(Dataset extract begins)

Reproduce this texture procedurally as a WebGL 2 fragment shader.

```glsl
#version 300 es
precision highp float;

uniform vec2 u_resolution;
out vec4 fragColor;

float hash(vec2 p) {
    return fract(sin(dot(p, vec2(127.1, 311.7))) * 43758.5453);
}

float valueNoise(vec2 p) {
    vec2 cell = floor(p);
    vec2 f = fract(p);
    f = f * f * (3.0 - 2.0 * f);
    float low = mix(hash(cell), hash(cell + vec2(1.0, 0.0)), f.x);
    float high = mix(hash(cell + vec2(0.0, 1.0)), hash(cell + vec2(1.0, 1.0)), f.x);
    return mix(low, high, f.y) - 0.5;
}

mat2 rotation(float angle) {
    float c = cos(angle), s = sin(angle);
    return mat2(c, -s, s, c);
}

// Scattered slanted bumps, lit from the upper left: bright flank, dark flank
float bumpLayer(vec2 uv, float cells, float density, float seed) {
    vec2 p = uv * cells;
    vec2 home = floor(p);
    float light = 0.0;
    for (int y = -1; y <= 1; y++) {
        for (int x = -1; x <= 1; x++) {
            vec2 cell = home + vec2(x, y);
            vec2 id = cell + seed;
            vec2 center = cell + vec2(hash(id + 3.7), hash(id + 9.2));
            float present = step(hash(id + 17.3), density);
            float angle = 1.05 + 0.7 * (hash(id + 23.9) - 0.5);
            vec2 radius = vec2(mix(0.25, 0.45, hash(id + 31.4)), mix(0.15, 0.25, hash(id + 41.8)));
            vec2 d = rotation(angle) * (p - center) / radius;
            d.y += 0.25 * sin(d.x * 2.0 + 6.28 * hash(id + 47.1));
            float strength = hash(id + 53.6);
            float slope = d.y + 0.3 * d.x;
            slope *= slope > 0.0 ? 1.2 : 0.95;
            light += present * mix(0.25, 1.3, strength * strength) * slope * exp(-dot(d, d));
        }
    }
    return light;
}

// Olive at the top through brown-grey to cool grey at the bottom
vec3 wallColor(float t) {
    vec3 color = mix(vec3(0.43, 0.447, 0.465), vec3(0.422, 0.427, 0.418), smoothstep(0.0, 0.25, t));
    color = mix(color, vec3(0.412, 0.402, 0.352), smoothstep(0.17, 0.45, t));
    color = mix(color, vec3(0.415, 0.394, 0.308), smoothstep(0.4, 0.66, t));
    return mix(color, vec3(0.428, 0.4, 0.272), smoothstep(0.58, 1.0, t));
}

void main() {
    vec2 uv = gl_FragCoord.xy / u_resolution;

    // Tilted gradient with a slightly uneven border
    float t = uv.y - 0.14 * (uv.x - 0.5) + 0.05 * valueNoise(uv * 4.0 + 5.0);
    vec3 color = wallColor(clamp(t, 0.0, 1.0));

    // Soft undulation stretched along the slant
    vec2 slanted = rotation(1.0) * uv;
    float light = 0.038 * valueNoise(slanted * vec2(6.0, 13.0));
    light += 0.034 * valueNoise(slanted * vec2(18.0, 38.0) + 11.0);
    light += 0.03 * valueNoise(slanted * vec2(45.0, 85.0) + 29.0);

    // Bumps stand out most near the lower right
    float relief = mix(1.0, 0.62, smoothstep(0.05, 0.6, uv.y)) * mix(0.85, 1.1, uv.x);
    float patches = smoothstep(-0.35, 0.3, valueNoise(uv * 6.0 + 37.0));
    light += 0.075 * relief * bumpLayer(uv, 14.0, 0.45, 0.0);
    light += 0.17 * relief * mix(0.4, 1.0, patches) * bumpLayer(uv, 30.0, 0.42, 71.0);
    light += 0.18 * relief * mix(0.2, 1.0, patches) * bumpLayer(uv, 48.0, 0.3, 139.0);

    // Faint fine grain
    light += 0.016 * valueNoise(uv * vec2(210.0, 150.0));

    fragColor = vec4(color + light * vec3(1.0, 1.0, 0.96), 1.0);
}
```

(Dataset extract ends)

◆ What to do ◆
For this task, please set down every entry exactly, with no line left out.

◆ Answer to this problem ◆
Reproduce this texture procedurally as a WebGL 2 fragment shader.

```glsl
#version 300 es
precision highp float;

uniform vec2 u_resolution;
out vec4 fragColor;

float hash(vec2 p) {
    return fract(sin(dot(p, vec2(127.1, 311.7))) * 43758.5453);
}

float valueNoise(vec2 p) {
    vec2 cell = floor(p);
    vec2 f = fract(p);
    f = f * f * (3.0 - 2.0 * f);
    float low = mix(hash(cell), hash(cell + vec2(1.0, 0.0)), f.x);
    float high = mix(hash(cell + vec2(0.0, 1.0)), hash(cell + vec2(1.0, 1.0)), f.x);
    return mix(low, high, f.y) - 0.5;
}

mat2 rotation(float angle) {
    float c = cos(angle), s = sin(angle);
    return mat2(c, -s, s, c);
}

// Scattered slanted bumps, lit from the upper left: bright flank, dark flank
float bumpLayer(vec2 uv, float cells, float density, float seed) {
    vec2 p = uv * cells;
    vec2 home = floor(p);
    float light = 0.0;
    for (int y = -1; y <= 1; y++) {
        for (int x = -1; x <= 1; x++) {
            vec2 cell = home + vec2(x, y);
            vec2 id = cell + seed;
            vec2 center = cell + vec2(hash(id + 3.7), hash(id + 9.2));
            float present = step(hash(id + 17.3), density);
            float angle = 1.05 + 0.7 * (hash(id + 23.9) - 0.5);
            vec2 radius = vec2(mix(0.25, 0.45, hash(id + 31.4)), mix(0.15, 0.25, hash(id + 41.8)));
            vec2 d = rotation(angle) * (p - center) / radius;
            d.y += 0.25 * sin(d.x * 2.0 + 6.28 * hash(id + 47.1));
            float strength = hash(id + 53.6);
            float slope = d.y + 0.3 * d.x;
            slope *= slope > 0.0 ? 1.2 : 0.95;
            light += present * mix(0.25, 1.3, strength * strength) * slope * exp(-dot(d, d));
        }
    }
    return light;
}

// Olive at the top through brown-grey to cool grey at the bottom
vec3 wallColor(float t) {
    vec3 color = mix(vec3(0.43, 0.447, 0.465), vec3(0.422, 0.427, 0.418), smoothstep(0.0, 0.25, t));
    color = mix(color, vec3(0.412, 0.402, 0.352), smoothstep(0.17, 0.45, t));
    color = mix(color, vec3(0.415, 0.394, 0.308), smoothstep(0.4, 0.66, t));
    return mix(color, vec3(0.428, 0.4, 0.272), smoothstep(0.58, 1.0, t));
}

void main() {
    vec2 uv = gl_FragCoord.xy / u_resolution;

    // Tilted gradient with a slightly uneven border
    float t = uv.y - 0.14 * (uv.x - 0.5) + 0.05 * valueNoise(uv * 4.0 + 5.0);
    vec3 color = wallColor(clamp(t, 0.0, 1.0));

    // Soft undulation stretched along the slant
    vec2 slanted = rotation(1.0) * uv;
    float light = 0.038 * valueNoise(slanted * vec2(6.0, 13.0));
    light += 0.034 * valueNoise(slanted * vec2(18.0, 38.0) + 11.0);
    light += 0.03 * valueNoise(slanted * vec2(45.0, 85.0) + 29.0);

    // Bumps stand out most near the lower right
    float relief = mix(1.0, 0.62, smoothstep(0.05, 0.6, uv.y)) * mix(0.85, 1.1, uv.x);
    float patches = smoothstep(-0.35, 0.3, valueNoise(uv * 6.0 + 37.0));
    light += 0.075 * relief * bumpLayer(uv, 14.0, 0.45, 0.0);
    light += 0.17 * relief * mix(0.4, 1.0, patches) * bumpLayer(uv, 30.0, 0.42, 71.0);
    light += 0.18 * relief * mix(0.2, 1.0, patches) * bumpLayer(uv, 48.0, 0.3, 139.0);

    // Faint fine grain
    light += 0.016 * valueNoise(uv * vec2(210.0, 150.0));

    fragColor = vec4(color + light * vec3(1.0, 1.0, 0.96), 1.0);
}
```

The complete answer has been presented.